#### Exercise details
Which lines of the records contain the word "divider"? Copy each one.

#### Data excerpts
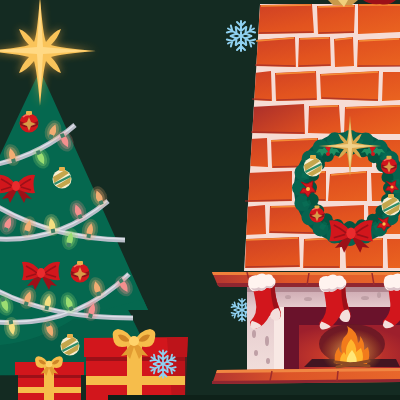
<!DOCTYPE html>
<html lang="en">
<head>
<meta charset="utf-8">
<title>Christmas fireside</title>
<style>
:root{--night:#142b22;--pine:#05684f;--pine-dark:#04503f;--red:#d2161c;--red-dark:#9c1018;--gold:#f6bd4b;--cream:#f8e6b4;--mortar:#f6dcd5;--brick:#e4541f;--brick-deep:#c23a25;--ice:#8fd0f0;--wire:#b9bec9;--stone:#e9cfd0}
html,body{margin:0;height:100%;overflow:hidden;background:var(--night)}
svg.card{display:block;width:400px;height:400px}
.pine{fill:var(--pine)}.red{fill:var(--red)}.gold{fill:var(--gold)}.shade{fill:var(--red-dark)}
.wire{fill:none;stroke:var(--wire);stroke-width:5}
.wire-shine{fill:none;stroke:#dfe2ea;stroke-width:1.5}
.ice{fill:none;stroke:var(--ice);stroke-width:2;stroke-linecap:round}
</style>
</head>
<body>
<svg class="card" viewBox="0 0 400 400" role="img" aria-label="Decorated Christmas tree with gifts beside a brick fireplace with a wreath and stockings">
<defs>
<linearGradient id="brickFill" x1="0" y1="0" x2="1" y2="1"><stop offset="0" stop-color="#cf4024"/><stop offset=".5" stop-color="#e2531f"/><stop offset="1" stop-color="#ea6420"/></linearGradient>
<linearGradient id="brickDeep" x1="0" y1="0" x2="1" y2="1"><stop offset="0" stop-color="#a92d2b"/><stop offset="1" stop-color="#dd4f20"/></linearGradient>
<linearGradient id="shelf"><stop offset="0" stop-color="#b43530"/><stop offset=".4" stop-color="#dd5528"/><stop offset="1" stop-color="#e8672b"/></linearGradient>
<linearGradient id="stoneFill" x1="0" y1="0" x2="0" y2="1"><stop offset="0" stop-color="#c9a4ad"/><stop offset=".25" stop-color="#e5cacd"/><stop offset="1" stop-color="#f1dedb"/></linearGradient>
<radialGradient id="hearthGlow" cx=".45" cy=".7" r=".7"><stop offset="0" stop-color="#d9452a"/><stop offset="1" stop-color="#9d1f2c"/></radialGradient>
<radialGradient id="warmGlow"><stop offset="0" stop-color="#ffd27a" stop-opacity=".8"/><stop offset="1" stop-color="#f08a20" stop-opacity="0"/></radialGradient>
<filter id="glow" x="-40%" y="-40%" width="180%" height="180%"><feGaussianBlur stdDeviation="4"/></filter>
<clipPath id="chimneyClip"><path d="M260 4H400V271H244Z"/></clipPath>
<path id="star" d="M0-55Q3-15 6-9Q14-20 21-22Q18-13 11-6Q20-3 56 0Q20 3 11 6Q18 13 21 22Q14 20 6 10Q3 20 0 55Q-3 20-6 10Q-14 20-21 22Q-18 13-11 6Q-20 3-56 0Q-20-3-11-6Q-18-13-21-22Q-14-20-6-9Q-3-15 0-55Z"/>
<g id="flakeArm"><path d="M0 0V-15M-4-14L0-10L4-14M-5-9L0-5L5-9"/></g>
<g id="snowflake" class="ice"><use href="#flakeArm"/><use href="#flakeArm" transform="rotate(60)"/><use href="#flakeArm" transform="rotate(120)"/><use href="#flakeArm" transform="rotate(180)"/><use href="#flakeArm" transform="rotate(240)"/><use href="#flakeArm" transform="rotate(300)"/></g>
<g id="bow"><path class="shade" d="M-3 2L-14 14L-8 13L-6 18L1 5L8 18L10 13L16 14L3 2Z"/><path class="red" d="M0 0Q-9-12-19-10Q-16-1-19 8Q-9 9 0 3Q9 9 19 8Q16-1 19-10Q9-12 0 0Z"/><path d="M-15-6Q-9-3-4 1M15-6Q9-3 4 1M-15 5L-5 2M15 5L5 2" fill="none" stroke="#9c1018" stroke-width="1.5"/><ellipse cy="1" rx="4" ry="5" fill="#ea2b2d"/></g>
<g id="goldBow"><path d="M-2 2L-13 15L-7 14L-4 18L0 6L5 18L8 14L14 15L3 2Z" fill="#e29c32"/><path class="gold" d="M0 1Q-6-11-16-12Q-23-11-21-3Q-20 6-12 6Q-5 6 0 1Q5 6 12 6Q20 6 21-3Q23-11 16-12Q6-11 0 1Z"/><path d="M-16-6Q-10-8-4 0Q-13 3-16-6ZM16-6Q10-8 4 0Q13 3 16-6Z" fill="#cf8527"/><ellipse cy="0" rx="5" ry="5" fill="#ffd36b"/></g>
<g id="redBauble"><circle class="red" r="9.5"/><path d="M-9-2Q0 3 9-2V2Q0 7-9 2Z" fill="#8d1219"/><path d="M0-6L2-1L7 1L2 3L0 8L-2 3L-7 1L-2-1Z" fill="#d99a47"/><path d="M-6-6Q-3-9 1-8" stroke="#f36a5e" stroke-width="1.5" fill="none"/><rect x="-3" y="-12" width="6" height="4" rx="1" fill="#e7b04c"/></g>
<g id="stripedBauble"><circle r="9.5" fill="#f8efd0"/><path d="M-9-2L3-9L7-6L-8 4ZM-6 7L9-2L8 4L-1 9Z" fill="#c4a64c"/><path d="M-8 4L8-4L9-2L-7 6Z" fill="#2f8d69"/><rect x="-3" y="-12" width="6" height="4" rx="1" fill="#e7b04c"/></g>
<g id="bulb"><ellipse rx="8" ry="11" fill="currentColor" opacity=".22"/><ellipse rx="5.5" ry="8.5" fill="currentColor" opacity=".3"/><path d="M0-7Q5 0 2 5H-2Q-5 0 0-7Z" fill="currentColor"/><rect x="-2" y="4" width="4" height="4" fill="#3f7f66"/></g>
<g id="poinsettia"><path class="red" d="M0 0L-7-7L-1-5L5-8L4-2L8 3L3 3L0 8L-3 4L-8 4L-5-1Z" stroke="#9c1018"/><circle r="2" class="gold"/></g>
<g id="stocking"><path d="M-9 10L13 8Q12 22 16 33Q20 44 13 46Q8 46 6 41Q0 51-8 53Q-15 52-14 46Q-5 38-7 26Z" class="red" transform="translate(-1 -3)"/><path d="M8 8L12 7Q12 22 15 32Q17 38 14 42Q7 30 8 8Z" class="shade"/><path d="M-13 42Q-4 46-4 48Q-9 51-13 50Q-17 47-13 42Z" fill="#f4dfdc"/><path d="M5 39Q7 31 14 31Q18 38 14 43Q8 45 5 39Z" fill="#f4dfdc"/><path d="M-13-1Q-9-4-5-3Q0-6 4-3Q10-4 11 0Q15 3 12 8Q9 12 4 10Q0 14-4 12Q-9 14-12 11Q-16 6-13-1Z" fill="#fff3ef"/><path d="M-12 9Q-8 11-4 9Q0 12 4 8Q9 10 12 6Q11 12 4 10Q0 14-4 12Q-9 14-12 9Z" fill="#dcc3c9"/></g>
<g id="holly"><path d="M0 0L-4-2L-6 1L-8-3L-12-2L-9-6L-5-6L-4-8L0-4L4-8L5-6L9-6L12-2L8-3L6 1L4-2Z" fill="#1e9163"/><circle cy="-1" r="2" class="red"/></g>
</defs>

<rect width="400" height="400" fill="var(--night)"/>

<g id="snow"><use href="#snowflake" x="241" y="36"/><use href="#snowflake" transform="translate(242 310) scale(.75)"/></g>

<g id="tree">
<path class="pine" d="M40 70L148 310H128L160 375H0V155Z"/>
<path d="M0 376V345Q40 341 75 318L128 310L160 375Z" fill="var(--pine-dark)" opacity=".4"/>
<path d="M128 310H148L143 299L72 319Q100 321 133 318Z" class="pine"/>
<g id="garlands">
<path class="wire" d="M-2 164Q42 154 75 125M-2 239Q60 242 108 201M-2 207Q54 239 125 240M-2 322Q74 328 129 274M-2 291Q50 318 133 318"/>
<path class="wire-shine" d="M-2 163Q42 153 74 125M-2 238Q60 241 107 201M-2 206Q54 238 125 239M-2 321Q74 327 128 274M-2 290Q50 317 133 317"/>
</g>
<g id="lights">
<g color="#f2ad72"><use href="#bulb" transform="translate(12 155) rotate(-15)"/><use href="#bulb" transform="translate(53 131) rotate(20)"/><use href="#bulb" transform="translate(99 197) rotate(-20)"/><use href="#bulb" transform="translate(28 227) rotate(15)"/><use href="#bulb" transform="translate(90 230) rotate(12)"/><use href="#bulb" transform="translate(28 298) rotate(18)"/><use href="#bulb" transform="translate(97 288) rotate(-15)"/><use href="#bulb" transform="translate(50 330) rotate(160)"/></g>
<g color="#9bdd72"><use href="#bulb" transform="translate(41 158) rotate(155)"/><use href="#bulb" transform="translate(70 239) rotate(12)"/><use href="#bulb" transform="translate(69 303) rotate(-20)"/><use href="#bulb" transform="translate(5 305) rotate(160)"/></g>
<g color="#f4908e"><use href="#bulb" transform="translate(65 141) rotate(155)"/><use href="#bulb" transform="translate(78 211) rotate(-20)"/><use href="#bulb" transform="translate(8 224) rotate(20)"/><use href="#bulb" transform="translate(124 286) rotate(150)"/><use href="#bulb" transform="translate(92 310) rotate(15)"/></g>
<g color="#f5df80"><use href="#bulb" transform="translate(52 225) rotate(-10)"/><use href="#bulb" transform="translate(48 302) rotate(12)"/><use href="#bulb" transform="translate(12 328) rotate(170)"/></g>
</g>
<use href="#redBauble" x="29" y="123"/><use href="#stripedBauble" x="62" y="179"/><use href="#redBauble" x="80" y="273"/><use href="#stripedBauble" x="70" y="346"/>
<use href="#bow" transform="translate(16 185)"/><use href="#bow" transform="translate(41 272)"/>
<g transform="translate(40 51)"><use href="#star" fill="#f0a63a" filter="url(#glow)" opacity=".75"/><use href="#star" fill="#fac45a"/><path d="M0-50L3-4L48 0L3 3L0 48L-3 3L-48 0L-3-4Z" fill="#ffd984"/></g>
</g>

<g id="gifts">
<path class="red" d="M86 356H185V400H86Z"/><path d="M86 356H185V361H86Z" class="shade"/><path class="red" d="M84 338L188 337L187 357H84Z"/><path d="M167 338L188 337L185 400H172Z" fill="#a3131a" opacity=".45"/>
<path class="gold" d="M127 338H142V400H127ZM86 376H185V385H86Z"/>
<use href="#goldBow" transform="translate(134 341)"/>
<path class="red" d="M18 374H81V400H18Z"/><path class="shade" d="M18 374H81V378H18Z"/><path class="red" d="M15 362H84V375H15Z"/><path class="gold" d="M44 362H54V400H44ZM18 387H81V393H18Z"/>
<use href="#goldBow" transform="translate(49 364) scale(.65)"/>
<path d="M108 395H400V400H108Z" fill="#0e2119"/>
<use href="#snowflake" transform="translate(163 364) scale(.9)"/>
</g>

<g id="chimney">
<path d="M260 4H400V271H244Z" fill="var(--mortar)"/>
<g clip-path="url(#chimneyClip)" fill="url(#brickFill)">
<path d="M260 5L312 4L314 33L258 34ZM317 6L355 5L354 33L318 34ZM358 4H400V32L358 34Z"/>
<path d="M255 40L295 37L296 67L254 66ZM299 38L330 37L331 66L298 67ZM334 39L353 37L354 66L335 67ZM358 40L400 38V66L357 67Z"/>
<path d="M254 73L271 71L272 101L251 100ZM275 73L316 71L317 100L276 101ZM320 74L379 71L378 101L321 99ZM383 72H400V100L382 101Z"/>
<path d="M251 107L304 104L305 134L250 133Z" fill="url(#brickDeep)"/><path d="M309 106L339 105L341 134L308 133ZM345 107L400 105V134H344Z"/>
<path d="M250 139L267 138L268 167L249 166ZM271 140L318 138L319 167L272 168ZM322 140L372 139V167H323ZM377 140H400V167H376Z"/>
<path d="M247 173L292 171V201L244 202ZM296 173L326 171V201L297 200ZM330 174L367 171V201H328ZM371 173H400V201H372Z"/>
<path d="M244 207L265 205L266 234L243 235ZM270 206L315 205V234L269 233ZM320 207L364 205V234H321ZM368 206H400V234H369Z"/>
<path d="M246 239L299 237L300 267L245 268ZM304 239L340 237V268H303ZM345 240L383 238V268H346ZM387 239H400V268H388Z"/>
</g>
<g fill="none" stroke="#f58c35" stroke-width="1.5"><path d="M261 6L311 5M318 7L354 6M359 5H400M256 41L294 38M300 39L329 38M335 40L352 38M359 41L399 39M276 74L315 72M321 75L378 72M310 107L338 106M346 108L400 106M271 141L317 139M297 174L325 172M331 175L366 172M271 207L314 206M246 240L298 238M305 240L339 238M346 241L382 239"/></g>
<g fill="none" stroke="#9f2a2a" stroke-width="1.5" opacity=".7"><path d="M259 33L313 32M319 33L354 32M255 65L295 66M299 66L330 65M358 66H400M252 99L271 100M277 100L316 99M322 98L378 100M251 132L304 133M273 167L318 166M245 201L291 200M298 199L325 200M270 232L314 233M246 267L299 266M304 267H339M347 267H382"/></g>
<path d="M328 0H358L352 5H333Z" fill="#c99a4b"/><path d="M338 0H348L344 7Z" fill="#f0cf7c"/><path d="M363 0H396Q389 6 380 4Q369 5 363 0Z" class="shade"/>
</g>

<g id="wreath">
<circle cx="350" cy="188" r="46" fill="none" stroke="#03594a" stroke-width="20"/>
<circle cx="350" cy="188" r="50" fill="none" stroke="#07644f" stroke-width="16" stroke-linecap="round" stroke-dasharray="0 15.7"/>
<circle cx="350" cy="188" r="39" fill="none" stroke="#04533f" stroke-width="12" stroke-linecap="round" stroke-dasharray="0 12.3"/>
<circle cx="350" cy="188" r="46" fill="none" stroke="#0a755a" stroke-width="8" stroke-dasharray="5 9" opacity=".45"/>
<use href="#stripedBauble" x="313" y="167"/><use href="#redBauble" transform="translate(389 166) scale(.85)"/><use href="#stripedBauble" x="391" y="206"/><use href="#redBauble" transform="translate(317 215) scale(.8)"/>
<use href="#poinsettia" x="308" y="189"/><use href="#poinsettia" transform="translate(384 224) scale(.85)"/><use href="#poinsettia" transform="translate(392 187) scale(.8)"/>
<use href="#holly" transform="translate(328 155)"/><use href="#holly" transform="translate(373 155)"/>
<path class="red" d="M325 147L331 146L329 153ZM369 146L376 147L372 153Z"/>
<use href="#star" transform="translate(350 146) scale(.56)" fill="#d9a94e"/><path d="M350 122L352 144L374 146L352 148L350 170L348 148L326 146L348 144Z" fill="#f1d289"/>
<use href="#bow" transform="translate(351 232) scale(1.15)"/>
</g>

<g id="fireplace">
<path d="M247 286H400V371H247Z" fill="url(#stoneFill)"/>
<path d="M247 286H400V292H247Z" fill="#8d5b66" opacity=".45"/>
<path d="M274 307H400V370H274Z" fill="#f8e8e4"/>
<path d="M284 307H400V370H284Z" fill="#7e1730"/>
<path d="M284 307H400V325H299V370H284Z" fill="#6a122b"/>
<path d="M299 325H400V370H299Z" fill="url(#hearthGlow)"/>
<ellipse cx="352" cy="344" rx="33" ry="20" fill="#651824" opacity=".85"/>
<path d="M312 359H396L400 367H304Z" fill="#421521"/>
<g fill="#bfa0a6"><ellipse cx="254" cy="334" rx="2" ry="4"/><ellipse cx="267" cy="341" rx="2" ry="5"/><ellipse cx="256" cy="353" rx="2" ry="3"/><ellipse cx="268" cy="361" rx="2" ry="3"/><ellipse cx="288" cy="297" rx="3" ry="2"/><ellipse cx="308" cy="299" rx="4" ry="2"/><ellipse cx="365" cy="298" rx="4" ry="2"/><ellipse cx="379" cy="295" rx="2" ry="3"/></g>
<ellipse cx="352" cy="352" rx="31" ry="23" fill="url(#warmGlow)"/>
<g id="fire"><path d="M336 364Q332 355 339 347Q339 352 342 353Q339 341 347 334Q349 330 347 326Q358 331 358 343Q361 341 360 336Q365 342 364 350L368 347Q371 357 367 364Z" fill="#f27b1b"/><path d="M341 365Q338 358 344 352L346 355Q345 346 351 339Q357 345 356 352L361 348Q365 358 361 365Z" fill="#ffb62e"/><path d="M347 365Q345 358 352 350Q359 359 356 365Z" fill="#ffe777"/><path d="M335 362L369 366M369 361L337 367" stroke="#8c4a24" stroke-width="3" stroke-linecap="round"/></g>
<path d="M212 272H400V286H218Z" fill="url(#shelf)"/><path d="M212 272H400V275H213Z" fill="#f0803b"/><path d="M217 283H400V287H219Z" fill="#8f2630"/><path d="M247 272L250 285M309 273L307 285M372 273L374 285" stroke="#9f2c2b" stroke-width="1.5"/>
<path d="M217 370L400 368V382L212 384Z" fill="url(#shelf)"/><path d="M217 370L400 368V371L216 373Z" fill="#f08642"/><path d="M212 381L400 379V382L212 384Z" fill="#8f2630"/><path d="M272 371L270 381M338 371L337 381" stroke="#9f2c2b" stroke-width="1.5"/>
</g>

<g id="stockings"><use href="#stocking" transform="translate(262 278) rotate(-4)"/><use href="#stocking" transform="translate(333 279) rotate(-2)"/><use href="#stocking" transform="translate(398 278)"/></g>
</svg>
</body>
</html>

* * *

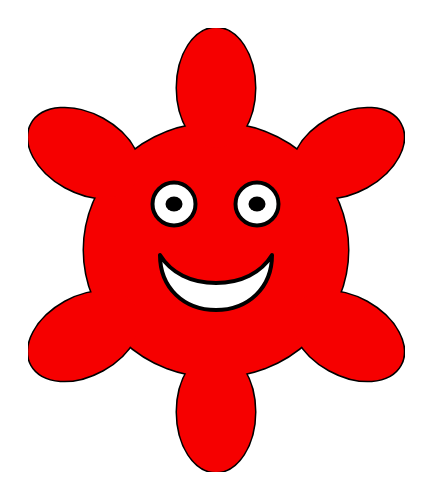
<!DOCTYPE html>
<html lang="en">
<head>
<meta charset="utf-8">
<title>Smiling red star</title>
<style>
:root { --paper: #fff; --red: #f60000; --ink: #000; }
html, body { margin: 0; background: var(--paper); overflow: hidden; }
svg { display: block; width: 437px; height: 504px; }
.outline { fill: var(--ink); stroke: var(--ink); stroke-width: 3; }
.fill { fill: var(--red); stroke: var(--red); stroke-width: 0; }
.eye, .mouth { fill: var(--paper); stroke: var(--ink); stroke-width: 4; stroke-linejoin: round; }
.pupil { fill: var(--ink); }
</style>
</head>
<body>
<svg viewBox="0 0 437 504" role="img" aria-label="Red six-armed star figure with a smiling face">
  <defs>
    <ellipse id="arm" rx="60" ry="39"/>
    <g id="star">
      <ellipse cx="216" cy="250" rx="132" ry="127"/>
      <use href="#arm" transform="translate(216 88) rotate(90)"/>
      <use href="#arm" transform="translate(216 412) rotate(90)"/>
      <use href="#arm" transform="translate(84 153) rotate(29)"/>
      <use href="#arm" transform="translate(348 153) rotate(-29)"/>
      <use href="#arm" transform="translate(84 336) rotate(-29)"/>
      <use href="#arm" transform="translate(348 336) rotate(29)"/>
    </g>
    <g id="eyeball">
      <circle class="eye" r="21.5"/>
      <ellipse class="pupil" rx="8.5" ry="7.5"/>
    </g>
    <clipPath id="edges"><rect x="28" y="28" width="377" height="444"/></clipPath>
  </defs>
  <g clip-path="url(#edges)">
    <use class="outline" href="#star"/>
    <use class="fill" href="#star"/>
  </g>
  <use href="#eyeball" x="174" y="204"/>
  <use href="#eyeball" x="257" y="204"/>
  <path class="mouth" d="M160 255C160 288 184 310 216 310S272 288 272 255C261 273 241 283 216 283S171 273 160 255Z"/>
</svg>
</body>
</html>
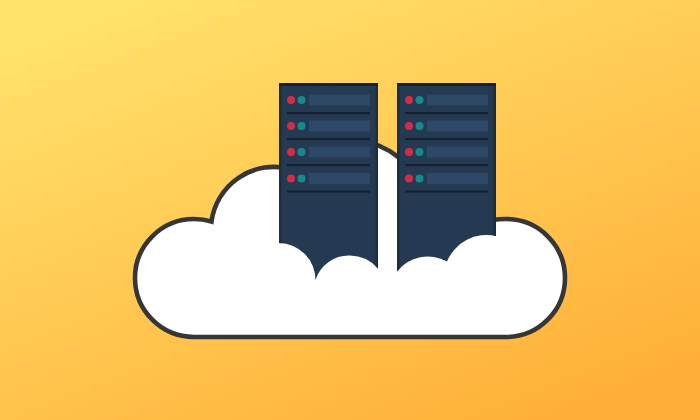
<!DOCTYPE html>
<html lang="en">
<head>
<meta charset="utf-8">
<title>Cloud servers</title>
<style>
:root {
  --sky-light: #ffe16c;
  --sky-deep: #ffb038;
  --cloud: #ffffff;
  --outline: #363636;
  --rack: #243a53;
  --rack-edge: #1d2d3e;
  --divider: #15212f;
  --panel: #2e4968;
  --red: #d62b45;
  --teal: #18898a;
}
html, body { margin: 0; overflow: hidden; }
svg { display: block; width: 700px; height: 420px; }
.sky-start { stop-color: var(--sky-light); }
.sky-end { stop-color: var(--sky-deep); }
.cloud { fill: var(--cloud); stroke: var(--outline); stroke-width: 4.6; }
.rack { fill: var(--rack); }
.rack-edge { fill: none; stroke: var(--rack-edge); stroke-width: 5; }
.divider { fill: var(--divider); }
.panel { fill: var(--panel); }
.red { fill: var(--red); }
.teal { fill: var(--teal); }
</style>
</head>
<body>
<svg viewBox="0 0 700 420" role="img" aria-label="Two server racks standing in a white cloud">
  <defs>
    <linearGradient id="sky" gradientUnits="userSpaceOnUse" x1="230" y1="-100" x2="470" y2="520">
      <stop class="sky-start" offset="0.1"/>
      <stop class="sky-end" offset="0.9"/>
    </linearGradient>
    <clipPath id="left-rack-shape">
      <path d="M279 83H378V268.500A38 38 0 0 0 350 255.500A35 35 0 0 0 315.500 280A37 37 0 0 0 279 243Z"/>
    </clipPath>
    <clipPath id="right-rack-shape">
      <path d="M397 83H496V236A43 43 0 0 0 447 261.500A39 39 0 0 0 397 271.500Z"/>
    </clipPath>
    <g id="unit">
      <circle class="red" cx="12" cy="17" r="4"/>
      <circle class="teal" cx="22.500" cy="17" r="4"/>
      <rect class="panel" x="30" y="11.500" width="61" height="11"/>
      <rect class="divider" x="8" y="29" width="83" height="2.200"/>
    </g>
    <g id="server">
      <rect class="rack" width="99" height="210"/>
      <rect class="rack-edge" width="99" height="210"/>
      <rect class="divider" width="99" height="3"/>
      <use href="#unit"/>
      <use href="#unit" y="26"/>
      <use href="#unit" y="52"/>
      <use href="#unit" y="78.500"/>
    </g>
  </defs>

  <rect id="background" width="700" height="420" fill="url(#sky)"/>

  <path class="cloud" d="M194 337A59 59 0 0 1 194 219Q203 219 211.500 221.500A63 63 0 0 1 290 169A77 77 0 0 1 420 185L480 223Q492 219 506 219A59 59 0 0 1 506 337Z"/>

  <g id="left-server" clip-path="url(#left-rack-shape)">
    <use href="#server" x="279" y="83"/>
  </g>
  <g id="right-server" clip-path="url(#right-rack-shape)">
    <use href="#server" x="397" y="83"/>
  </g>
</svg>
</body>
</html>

#### Exercise answer
  --divider: #15212f;
.divider { fill: var(--divider); }
      <rect class="divider" x="8" y="29" width="83" height="2.200"/>
      <rect class="divider" width="99" height="3"/>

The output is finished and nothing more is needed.